» TASK INPUTS
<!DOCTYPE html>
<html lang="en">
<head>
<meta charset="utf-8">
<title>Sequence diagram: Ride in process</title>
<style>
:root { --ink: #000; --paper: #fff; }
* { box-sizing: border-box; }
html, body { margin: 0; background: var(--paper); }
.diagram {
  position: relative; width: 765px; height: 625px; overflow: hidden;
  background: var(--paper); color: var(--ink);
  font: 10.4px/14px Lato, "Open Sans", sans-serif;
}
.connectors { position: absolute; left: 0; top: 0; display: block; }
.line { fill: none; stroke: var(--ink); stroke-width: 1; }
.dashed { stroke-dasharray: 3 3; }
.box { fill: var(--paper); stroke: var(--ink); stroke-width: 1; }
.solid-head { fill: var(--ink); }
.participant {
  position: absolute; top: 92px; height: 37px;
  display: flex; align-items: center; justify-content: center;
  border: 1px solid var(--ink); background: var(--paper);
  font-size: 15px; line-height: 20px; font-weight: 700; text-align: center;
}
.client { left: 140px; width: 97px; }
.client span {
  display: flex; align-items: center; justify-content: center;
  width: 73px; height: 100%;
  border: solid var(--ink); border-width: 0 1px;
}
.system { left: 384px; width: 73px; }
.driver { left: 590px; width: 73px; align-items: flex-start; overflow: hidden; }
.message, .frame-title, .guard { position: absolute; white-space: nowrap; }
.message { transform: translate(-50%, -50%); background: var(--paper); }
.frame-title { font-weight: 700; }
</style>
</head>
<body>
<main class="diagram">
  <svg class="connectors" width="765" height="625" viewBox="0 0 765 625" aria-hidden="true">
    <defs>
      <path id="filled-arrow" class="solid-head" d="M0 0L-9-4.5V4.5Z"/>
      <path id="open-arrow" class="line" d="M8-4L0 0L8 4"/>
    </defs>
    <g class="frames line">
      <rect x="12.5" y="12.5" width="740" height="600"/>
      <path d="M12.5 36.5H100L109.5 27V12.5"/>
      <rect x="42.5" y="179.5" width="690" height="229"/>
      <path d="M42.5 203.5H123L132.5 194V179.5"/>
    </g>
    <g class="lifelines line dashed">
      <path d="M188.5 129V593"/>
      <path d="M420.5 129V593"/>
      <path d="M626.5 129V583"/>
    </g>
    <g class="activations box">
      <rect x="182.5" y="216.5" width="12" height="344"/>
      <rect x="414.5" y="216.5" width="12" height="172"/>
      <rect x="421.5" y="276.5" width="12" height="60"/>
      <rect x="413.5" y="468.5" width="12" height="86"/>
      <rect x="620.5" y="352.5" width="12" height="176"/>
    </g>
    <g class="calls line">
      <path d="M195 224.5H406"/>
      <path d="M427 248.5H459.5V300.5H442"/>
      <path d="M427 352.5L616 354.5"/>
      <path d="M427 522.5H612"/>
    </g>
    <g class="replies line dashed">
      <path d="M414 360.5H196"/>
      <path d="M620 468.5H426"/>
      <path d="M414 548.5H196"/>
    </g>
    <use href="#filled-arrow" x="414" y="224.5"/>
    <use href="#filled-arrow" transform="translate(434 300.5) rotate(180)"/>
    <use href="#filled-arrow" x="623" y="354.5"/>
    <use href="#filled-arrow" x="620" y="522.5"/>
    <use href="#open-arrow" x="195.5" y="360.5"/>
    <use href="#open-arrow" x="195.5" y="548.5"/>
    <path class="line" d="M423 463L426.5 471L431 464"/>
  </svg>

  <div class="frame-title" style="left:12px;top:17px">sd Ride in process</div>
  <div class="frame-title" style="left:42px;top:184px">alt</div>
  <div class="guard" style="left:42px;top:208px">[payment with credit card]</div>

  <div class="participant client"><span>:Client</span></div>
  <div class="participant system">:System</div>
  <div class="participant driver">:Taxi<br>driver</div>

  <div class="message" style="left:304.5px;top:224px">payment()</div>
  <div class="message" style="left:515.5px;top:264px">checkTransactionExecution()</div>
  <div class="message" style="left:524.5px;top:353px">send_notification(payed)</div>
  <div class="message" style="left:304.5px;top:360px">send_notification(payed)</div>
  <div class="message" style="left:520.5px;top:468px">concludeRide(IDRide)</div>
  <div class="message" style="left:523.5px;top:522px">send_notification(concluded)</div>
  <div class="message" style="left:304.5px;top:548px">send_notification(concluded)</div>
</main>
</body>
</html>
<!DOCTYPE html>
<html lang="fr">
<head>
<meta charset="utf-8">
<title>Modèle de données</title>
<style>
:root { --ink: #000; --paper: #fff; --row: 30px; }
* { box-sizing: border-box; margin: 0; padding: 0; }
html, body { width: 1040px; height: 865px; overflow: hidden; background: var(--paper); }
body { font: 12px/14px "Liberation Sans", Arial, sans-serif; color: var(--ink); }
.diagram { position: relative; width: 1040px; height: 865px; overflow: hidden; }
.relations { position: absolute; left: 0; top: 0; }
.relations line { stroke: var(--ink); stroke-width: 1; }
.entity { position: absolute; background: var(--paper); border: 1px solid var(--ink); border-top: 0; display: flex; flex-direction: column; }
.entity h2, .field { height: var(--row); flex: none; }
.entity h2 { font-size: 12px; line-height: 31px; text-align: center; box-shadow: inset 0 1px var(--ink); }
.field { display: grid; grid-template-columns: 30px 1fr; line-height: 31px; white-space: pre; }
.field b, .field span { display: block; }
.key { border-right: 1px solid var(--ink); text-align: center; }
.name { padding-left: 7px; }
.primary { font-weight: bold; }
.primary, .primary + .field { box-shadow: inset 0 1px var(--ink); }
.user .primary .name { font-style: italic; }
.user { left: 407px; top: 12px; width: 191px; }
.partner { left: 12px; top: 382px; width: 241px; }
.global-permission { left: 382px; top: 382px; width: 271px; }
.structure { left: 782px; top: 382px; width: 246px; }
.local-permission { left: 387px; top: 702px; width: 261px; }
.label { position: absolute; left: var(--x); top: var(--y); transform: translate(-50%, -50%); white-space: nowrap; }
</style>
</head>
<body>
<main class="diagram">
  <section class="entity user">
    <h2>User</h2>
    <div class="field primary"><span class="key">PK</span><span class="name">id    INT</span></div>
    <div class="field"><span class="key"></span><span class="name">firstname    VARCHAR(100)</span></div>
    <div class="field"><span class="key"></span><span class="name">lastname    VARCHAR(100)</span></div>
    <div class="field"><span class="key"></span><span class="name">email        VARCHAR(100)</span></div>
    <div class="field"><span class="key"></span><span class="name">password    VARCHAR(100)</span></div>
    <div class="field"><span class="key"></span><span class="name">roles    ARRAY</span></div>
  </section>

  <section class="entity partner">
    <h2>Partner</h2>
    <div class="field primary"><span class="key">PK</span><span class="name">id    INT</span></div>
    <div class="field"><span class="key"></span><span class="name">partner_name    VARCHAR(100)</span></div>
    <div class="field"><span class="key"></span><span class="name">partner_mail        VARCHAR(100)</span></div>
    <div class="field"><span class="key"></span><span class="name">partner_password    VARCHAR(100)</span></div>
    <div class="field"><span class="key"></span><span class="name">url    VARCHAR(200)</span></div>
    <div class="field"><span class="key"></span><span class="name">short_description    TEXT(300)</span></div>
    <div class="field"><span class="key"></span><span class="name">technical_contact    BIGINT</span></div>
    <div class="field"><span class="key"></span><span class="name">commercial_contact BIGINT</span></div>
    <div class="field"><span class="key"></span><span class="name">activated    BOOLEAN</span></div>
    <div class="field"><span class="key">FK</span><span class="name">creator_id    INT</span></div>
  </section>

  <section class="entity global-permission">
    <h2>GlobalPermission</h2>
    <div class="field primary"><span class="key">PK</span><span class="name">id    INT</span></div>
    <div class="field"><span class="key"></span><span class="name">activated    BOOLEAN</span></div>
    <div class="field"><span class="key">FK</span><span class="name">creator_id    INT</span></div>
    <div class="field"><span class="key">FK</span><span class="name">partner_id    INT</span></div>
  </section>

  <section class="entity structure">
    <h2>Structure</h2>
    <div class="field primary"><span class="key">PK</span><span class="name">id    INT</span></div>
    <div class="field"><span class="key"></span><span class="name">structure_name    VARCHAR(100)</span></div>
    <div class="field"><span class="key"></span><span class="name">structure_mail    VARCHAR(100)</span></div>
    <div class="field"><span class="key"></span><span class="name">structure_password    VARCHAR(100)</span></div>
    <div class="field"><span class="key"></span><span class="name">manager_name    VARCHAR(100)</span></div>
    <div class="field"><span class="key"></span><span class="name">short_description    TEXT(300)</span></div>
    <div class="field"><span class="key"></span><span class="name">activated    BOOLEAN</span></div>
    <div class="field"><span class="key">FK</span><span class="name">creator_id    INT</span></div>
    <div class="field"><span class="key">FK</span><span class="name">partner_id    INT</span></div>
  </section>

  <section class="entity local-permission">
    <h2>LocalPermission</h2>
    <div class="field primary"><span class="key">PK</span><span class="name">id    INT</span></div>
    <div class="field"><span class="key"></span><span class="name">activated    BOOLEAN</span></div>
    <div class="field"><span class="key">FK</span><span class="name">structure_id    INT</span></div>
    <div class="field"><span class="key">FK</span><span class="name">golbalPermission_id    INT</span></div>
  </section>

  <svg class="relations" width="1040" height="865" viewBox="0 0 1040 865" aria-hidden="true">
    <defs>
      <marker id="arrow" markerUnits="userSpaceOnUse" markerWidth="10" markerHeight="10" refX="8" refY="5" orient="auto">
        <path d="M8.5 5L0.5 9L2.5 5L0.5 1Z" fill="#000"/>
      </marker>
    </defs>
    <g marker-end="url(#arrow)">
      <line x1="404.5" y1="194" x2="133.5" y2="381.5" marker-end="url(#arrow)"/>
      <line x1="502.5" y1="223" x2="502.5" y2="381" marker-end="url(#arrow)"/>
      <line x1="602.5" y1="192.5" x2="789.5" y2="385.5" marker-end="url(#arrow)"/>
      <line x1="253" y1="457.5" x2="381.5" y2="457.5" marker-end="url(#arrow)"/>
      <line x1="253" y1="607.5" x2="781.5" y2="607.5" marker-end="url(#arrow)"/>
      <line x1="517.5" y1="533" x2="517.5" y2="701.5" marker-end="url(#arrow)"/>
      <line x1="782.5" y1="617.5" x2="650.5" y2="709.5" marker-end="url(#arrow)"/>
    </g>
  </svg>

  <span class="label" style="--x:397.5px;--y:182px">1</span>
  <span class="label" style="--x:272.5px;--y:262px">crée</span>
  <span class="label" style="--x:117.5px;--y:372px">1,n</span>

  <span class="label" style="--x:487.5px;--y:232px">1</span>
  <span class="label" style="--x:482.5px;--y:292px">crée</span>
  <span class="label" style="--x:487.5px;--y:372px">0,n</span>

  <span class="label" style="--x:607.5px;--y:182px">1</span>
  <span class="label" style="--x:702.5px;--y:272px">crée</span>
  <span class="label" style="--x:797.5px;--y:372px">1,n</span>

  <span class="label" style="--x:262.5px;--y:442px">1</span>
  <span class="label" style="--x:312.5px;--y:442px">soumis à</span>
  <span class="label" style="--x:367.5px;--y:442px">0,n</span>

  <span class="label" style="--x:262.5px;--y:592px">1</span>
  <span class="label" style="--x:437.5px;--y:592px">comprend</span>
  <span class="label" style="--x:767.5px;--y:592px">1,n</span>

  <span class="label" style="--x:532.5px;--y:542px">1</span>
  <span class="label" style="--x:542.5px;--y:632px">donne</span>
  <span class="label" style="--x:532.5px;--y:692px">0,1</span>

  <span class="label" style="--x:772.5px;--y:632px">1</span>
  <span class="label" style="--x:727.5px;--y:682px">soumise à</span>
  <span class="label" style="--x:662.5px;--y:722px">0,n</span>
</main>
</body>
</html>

» YOUR ASSIGNMENT
Each line above with the string "body" in it should be located and copied.

» ANSWER BELOW
html, body { margin: 0; background: var(--paper); }
<body>
</body>
html, body { width: 1040px; height: 865px; overflow: hidden; background: var(--paper); }
body { font: 12px/14px "Liberation Sans", Arial, sans-serif; color: var(--ink); }
<body>
</body>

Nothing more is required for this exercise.